The boost people received for their financial well-being after the foreclosure measures started has diminished, according to Scottish Widows.
The company’s latest household finance index fell from 44.7 in the second quarter of 2021 to 44 in the third quarter of 2021, despite the first increase in household income from employment since the first quarter of 2020.
However, the pace of the decline has remained slower than at any other time since the start of the Covid-19 pandemic, and far from spring 2020.
Part of the reason for this is improving trends in job security and income.
Households have also seen renewed pessimism about their financial outlook over the next 12 months. At 49.2 in the third quarter, this index was down from 50.3 in the previous quarter.
The youngest age groups (between 18 and 34) have resisted the general trend, remaining on average optimistic (index at 56.2 against 55.7).
Positive news in the third quarter came from the labor market as UK households saw improved job security and earnings from employment.
For the first time since the first quarter of 2020, household labor income increased over the quarter. At the same time, business activity continues to grow strongly, according to UK households.
The growth rate remained close to the survey record recorded in Q2.
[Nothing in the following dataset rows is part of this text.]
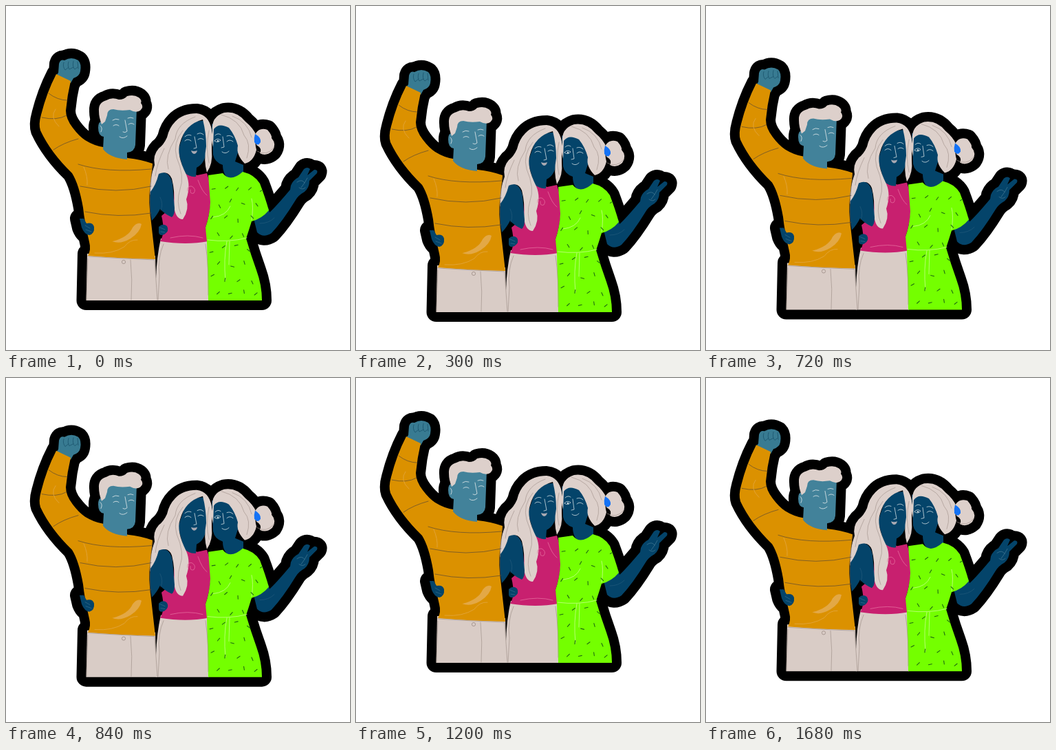
Recreate the animation shown at these times as an HTML page. Size 500 by 500 pixels, loop 1.74 s.

```html
<!DOCTYPE html>
<html lang="en">
<head>
<meta charset="utf-8">
<title>Three friends</title>
<style>
  html, body { margin: 0; width: 100%; height: 100%; overflow: hidden; background: #fff; }
  svg { display: block; width: 100%; height: 100%; }
</style>
</head>
<body>
<svg viewBox="0 0 500 500">
  <defs><clipPath id="dressClip"><path id="dressShape"/></clipPath></defs>
  <g id="group"></g>
</svg>
<script>
const LOOP = 1740, STEP = 60;
const KEYS = [[0, 0], [480, 27.2], [1210, -14.5], [LOOP, 0]];

const C = {
  amber: '#db9100', patch: '#e3a846', teal: '#387b92', face: '#42829a', navy: '#04446a',
  hair: '#ddd0cb', pants: '#d9ccc6', pink: '#c8206f', green: '#74ff00', blue: '#1472f5',
  dark: '#5b4a35', pale: '#d3dfe3', seam: '#a3948d', tick: '#1c6a12'
};

const group = document.getElementById('group');

function add(tag, attrs) {
  const el = document.createElementNS('http://www.w3.org/2000/svg', tag);
  for (const k in attrs) el.setAttribute(k, attrs[k]);
  return group.appendChild(el);
}
const fill = (d, color) => add('path', { d, fill: color });
const line = (d, color, width = 0.8) => add('path', {
  d, fill: 'none', stroke: color, 'stroke-width': width, 'stroke-linecap': 'round', 'stroke-linejoin': 'round'
});

const dress = 'M294 246L315 243Q326 257 344 241Q361 245 369 258Q377 279 382 297Q372 309 357 313Q353 326 349 338Q356 362 364 384Q372 406 372 428H294L292 343L290 322Q296 305 297 285Z';
document.getElementById('dressShape').setAttribute('d', dress);

// Body parts, back to front
const parts = [
  ['M360 309L381 293L383 300Q392 292 413 267L414 261Q417 253 425 249L433 237Q438 233 442 237L438 246L448 238Q454 238 452 243L441 254Q441 264 434 270Q425 275 421 282Q402 313 386 330Q374 338 365 329Z', C.navy],
  ['M116.500 428L118 360L217 363L219 428Z', C.pants],
  ['M225 338L293 338L295 428H218V396Q219 364 225 338Z', C.pants],
  ['M76 97L77 84Q79 77 85 79Q95 73 105 79Q110 84 108 95Q107 102 98 105L94 112L73 101Z', C.teal],
  ['M73 99L94 109Q89 130 87 152Q87 164 97 177Q106 189 115 195Q128 203 141 205L177 221Q196 223 213 229L211 250Q207 275 209 297L217 368Q165 367 119 363Q124 354 121 343Q114 313 112 293Q106 259 96 243Q65 213 50 181Q47 172 51 158Q59 126 73 99Z', C.amber],
  ['M140 168Q134 167 134 177Q134 189 142 190L141 208Q151 221 176 223L176 213Q187 212 188 202L190 148L148 147Z', C.face],
  ['M139 172Q135 162 135 153Q134 140 146 137Q154 132 164 136Q172 136 176 131Q186 128 193 133Q198 137 196 141Q201 147 195 152Q189 156 180 151Q166 153 156 150Q147 150 147 159L144 168Z', C.hair],
  ['M107 309L113 309L117 316Q126 314 128 321Q129 331 121 333Q114 332 110 322Z', C.navy],
  ['M244 249L260 240L278 246L292 243Q297 257 298 277Q297 302 290 322L294 342Q262 348 224 342Q232 330 226 305L244 290Z', C.pink],
  ['M260 180Q275 163 292 168L291 212Q289 229 277 235L276 248Q267 249 259 242L250 210Z', C.navy],
  ['M299 172Q318 160 334 178L338 210L333 226L345 231V242Q335 253 327 253Q315 247 315 231Q303 227 301 216Z', C.navy],
  [dress, C.green],
  ['M277 156Q257 156 246 168Q237 177 234 191Q229 202 222 207Q213 217 216 231Q208 252 209 275Q217 266 222 246Q235 237 241 251Q246 271 244 290Q246 310 257 310Q267 295 262 281Q269 261 262 245Q247 215 253 199Q260 172 286 165Q291 185 291 204Q287 225 292 242Q301 229 299 210L299 180Q295 158 277 156Z', C.hair],
  ['M300 181Q298 161 317 155Q335 152 348 168Q359 177 364 188Q361 200 364 209Q360 226 347 229Q334 216 337 203Q333 188 324 177Q309 169 302 179L301 205Q297 192 300 181Z', C.hair],
  ['M363 185Q369 176 380 180Q387 188 386 192Q394 201 387 211Q378 219 369 214Q373 207 364 202Z', C.hair],
  ['M222 244Q237 237 242 258L245 294Q245 304 241 307Q230 302 224 295Q219 305 212 312Q207 287 210 270Q218 260 222 244Z', C.navy],
  ['M222 321Q228 315 234 320Q238 327 230 332Q223 335 222 329Z', C.navy]
];

// Thick black sticker edge
const edge = parts.map(p => p[0]).join('');
add('path', { d: edge, fill: '#000', stroke: '#000', 'stroke-width': 28, 'stroke-linejoin': 'round' });
parts.forEach(p => fill(...p));

// Sweater
fill('M155 342Q178 336 184 322Q191 313 197 317Q195 329 181 338Q166 347 154 342Z', C.patch);
line('M62 127Q75 137 89 137M52 162Q74 167 88 159M69 209Q83 199 105 193M105 230Q145 243 211 237M108 262Q160 274 211 262M115 299Q163 309 211 301M214 231Q207 263 210 306', C.dark, 0.7);
line('M113 234Q119 248 118 260M129 359Q155 361 172 350Q180 339 191 340M72 150Q63 162 77 175', C.patch);

// Trousers
line('M119 364Q165 367 216 369M119 367L117 427M181 369Q184 398 182 427M216 370L220 427M229 346Q220 366 223 392L221 427M290 346Q295 380 294 420', C.seam, 0.7);
add('circle', { cx: 171, cy: 372, r: 2.6, fill: 'none', stroke: C.seam, 'stroke-width': 0.9 });

// Hands
line('M84 82Q82 88 86 93L91 89M91 81Q89 88 92 92L98 89M98 80Q96 89 100 92L104 89M104 81L105 91', '#1f5871', 0.9);
line('M423 256Q430 251 434 257L429 264M434 257L438 250M426 264Q431 268 435 264', '#477b96', 0.7);
line('M115 319L122 323M116 325L124 328M224 322L231 325M225 328L231 329', '#386d8d', 0.7);
line('M224 278Q229 288 225 297M369 316Q382 316 390 308', '#235b7c', 0.7);

// Faces
line('M155 166Q159 163 164 165M177 163Q181 161 185 163M156 174Q160 171 164 174M178 172Q182 169 186 172M173 166L176 182Q173 185 170 183M165 190Q170 194 176 189M137 174Q141 177 138 183', C.pale, 0.9);
line('M260 190Q264 186 269 188M278 186Q283 183 287 187M260 196Q264 192 269 196M279 194Q283 191 287 194M274 190L277 206L273 207', C.pale, 0.8);
fill('M269 210Q273 212 278 210Q277 215 273 215Q270 214 269 210Z', '#a9a9b2');
line('M304 188Q308 184 312 187M321 189Q326 187 330 191M321 197Q325 193 330 197M315 190L317 205L313 206M314 212Q319 216 324 211M303 196Q307 191 312 195Q308 200 303 196', C.pale, 0.8);
add('circle', { cx: 308, cy: 196, r: 1.2, fill: C.pale });

// Hair strands
line('M275 161Q248 171 246 193Q230 218 236 237M257 181Q242 199 248 220Q260 248 253 266Q247 285 254 302M230 207Q219 230 217 247M295 181Q290 206 295 228', C.seam, 0.65);
line('M313 158Q340 165 346 188Q357 200 350 221M329 160Q352 168 357 191M365 211Q379 219 389 206', C.seam, 0.65);
fill('M362 186Q371 191 370 198Q366 205 361 198Q360 192 362 186Z', C.blue);

// Top and dress
line('M264 269Q263 261 270 262Q277 266 273 272Q267 274 268 267M279 253Q285 270 292 275M239 337Q265 331 286 337', '#e56c9e', 0.8);
line('M293 340Q324 344 350 337M321 342Q316 368 319 399M325 342L324 376M357 311Q360 292 357 280M301 307Q320 305 326 291', '#c6ff8c', 0.8);

const rand = n => { const v = Math.sin(n * 91.7 + 4) * 4375.5; return v - Math.floor(v); };
let ticks = '';
for (let i = 0; i < 40; i++) {
  const row = Math.floor(i / 5);
  const x = 298 + i % 5 * 18 + row % 2 * 8 + rand(i) * 6;
  const y = 258 + row * 22 + rand(i + 80) * 12;
  const a = rand(i + 160) * Math.PI;
  const dx = 2.5 * Math.cos(a), dy = 2.5 * Math.sin(a);
  ticks += `M${x - dx} ${y - dy}L${x + dx} ${y + dy}`;
}
line(ticks, C.tick, 1.1).setAttribute('clip-path', 'url(#dressClip)');

function offset(t) {
  const i = KEYS.findIndex(k => k[0] > t);
  const [t0, y0] = KEYS[i - 1], [t1, y1] = KEYS[i];
  return y0 + (y1 - y0) * (t - t0) / (t1 - t0);
}

const start = performance.now();
function draw(now) {
  const t = Math.max(0, now - start) % LOOP;
  const held = Math.floor(t / STEP) * STEP;
  group.setAttribute('transform', `translate(0 ${offset(held).toFixed(2)})`);
  requestAnimationFrame(draw);
}
draw(start);
</script>
</body>
</html>
```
Jackie Leiper, Director of Pensions, Stock Exchange and Distribution at Scottish Widows, said: “UK households saw slightly weaker trends as the recovery from the lockdown began to ease and the cost of life has increased.
“Overall financial well-being and cash available to spend fell at slightly faster rates than in the second quarter.
“However, our long-term financial planning tracking tools showed a wave of positive developments in the third quarter.
“About 10% of households are now considering intergenerational planning, suggesting that Covid-19 has made more families think about the importance of considering being financially prepared for the unexpected.
“A spark of good news has also come with the reopening of the UK economy which continues to boost workplace activity, as earnings from employment have increased for the first time since the start of the pandemic. . “